___ MATERIAL FOR THE TASK
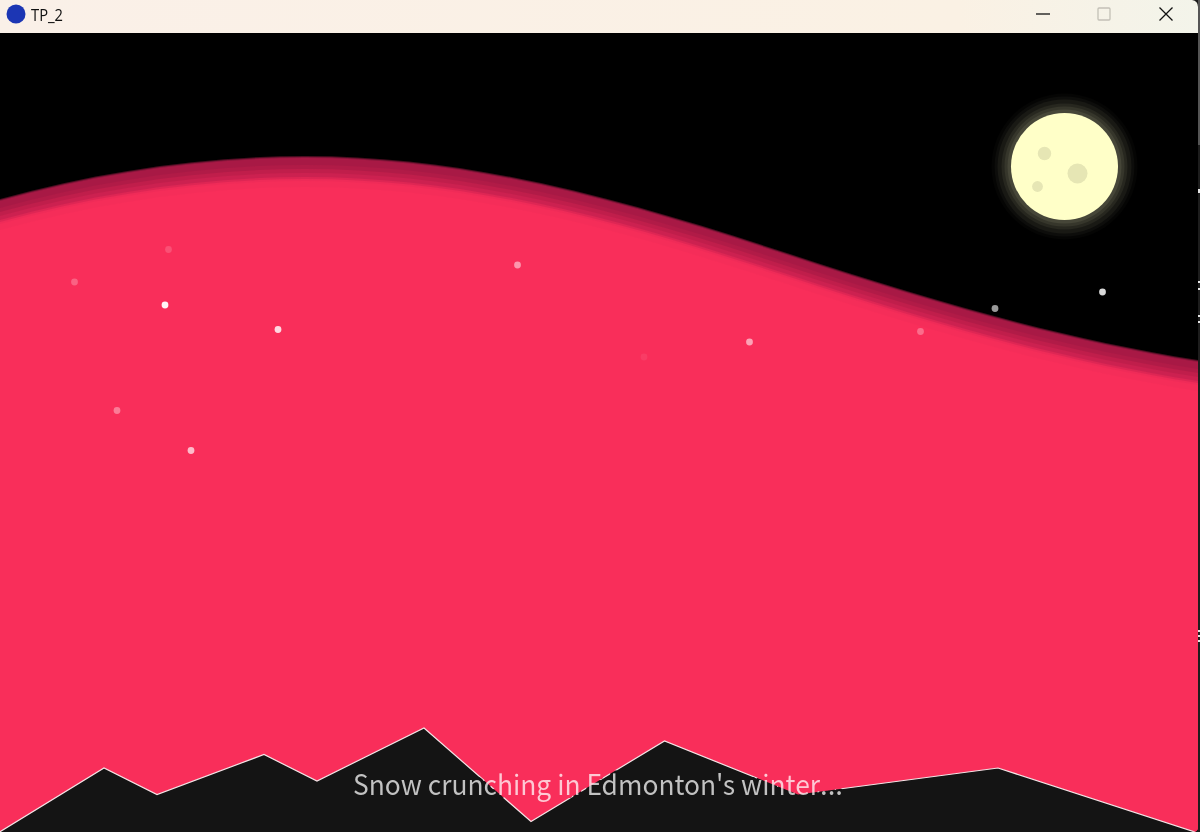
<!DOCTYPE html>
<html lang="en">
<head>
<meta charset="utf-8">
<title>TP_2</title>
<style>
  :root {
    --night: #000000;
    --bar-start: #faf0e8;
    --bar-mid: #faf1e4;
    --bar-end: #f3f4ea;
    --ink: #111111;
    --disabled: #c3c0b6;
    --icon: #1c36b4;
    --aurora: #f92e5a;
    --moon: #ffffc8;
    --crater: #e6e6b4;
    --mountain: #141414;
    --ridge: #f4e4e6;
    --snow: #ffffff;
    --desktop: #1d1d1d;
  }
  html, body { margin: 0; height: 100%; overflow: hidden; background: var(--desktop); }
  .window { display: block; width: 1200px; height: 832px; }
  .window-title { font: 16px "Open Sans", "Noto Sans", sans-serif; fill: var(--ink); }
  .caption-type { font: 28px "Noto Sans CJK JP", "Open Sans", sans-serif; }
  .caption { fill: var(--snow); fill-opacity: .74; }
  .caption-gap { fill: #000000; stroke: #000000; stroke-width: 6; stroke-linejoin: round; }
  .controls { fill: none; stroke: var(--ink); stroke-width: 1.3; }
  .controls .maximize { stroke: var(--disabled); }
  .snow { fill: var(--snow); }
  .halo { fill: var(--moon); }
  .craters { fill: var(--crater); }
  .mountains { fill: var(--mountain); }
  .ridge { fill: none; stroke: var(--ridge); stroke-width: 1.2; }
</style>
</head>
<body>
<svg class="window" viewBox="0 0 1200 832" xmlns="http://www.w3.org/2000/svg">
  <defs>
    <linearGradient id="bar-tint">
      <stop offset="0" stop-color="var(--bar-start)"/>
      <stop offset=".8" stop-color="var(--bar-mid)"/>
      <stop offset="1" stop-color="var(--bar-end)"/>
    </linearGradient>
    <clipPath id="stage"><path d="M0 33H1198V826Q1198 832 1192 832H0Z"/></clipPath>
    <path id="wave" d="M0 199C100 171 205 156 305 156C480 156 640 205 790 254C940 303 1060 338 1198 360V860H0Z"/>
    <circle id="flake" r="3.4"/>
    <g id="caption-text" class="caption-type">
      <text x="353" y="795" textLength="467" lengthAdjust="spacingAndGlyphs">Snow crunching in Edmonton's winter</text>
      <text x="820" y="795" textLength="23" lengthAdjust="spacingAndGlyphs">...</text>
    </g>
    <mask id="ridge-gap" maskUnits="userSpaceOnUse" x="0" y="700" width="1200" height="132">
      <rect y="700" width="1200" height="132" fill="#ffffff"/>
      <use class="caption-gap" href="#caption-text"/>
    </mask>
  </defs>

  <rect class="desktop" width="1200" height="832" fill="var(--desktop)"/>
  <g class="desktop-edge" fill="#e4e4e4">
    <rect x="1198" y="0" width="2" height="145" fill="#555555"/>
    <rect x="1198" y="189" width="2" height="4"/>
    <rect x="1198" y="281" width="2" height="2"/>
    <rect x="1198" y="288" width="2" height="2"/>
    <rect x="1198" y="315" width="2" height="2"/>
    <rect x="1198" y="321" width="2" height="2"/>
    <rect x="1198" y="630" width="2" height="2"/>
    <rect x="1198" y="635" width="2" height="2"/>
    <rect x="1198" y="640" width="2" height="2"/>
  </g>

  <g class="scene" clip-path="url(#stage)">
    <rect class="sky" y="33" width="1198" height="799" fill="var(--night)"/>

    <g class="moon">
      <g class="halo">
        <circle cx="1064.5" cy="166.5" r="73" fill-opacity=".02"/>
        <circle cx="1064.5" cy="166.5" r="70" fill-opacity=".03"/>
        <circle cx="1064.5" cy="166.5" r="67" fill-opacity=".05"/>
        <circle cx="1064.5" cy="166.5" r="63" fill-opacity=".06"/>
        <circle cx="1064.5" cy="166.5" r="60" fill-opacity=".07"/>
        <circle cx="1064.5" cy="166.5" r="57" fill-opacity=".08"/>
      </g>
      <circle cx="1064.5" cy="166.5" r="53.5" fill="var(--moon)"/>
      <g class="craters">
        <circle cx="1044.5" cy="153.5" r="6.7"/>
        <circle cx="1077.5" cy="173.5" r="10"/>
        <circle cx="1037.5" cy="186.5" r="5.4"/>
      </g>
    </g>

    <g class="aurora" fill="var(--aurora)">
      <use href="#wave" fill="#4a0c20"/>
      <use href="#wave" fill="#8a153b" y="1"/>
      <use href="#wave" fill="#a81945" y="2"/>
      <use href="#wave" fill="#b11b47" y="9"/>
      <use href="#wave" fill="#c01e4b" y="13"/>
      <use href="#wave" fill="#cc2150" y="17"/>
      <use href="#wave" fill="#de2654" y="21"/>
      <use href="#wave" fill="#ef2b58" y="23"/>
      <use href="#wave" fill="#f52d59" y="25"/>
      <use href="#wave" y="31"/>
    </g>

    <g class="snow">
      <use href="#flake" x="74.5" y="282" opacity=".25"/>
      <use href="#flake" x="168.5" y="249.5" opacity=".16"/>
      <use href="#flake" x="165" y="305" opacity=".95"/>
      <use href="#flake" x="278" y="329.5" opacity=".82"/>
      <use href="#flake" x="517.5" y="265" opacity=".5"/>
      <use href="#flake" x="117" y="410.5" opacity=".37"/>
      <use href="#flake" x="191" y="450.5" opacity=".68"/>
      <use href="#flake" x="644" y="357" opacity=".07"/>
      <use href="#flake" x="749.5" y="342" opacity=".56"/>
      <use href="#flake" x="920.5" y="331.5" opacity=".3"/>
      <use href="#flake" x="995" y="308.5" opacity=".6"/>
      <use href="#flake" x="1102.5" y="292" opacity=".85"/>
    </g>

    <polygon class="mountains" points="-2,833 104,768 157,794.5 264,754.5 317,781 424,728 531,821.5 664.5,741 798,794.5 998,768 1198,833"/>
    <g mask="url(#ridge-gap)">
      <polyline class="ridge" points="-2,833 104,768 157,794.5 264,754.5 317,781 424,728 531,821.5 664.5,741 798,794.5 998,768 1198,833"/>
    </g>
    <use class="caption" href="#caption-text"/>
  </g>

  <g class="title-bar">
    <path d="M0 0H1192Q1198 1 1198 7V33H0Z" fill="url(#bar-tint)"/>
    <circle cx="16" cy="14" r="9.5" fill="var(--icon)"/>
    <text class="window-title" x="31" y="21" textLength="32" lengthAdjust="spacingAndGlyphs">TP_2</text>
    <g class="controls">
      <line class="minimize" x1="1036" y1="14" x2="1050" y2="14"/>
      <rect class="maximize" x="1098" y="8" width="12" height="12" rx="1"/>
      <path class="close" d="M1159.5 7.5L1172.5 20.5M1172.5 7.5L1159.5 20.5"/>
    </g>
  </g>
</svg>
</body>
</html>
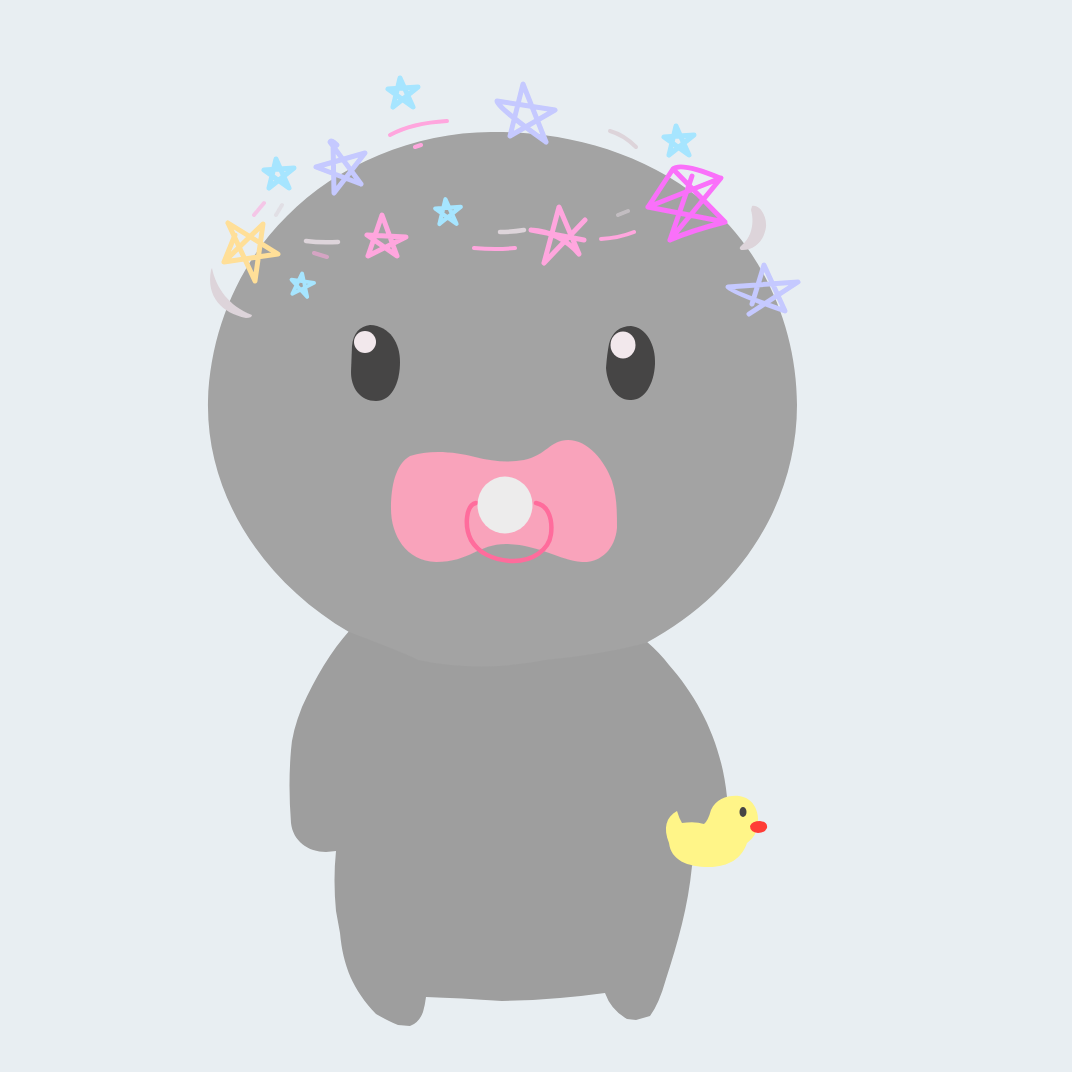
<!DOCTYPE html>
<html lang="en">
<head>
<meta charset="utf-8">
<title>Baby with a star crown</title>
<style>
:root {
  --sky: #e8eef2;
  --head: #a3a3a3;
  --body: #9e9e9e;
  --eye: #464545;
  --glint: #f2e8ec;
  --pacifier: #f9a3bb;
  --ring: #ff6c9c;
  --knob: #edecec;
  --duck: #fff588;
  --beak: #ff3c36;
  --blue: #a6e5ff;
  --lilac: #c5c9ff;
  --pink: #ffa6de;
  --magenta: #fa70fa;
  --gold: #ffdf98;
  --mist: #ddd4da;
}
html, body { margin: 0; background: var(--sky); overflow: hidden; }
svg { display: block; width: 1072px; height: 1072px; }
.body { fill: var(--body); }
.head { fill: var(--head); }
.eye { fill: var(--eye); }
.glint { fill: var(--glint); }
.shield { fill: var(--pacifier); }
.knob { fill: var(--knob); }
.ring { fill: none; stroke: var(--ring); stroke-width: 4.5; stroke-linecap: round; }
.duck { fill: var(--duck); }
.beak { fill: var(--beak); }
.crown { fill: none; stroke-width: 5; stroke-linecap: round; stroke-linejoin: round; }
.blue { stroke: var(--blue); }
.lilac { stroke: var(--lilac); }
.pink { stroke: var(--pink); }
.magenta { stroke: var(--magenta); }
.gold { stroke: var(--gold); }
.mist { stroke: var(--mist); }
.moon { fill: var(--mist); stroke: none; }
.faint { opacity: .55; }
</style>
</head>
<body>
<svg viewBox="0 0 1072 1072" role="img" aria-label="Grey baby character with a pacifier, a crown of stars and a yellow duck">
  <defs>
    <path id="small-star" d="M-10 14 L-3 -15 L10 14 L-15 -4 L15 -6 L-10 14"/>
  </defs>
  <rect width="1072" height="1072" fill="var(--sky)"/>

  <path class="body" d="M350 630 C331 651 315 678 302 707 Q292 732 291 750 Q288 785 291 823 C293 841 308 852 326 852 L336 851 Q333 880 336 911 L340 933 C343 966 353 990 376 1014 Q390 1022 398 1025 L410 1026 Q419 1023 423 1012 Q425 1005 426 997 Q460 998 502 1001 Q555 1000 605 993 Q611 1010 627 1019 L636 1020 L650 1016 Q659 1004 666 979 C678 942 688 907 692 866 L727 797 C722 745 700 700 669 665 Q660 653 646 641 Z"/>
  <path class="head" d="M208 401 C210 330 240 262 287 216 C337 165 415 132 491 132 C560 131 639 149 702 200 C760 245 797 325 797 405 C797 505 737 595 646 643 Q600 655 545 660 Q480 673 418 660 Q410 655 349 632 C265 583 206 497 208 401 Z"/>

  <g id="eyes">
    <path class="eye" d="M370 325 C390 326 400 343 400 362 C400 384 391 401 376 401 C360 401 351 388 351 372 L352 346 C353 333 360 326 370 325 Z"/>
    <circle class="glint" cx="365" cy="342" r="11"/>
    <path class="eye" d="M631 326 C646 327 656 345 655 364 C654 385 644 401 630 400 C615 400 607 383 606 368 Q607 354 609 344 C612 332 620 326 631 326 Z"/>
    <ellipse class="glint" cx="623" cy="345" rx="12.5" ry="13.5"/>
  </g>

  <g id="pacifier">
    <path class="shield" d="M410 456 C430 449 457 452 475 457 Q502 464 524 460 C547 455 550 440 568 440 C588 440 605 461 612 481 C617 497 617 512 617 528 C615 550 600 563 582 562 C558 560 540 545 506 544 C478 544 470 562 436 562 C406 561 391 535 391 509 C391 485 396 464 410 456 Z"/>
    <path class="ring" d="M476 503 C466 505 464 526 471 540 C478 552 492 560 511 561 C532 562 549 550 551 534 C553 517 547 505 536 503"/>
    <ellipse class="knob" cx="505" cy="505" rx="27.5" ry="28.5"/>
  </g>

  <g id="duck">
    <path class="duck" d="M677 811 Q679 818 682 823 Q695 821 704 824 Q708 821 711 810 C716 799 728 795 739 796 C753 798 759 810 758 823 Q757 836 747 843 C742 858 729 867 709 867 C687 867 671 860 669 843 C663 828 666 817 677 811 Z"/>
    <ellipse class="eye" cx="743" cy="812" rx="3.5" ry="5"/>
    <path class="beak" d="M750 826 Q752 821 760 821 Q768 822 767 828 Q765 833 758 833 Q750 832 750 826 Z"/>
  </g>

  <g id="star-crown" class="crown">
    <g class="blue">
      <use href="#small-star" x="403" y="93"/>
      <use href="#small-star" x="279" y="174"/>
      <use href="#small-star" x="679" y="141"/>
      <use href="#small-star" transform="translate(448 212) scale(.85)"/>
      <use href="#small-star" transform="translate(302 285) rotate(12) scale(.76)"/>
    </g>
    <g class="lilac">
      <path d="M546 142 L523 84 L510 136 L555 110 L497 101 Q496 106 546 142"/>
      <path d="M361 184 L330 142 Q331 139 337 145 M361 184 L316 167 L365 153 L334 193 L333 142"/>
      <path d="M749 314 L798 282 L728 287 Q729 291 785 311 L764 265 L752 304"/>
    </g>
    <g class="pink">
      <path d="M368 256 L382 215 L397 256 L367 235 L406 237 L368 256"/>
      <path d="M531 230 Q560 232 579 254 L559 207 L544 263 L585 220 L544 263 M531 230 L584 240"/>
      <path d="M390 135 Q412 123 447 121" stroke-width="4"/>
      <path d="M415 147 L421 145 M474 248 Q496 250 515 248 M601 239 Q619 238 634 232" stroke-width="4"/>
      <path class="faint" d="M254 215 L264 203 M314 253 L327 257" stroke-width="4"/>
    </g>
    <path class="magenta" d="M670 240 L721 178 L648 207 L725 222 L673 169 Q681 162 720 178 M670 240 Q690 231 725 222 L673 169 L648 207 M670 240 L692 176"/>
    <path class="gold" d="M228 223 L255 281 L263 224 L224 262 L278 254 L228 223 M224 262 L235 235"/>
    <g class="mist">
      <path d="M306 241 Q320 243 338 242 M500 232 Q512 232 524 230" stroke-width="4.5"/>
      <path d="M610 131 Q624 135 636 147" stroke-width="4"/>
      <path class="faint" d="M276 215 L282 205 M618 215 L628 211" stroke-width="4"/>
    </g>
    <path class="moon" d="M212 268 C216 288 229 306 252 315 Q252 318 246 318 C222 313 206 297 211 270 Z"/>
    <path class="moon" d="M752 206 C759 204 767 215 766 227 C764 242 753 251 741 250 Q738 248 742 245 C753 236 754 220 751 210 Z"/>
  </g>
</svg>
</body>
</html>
______
* **TASK TO COMPLETE**
Tally the lines of the entries above that hold the word "title"; the number is the whole answer.

* **EXERCISE ANSWER**
5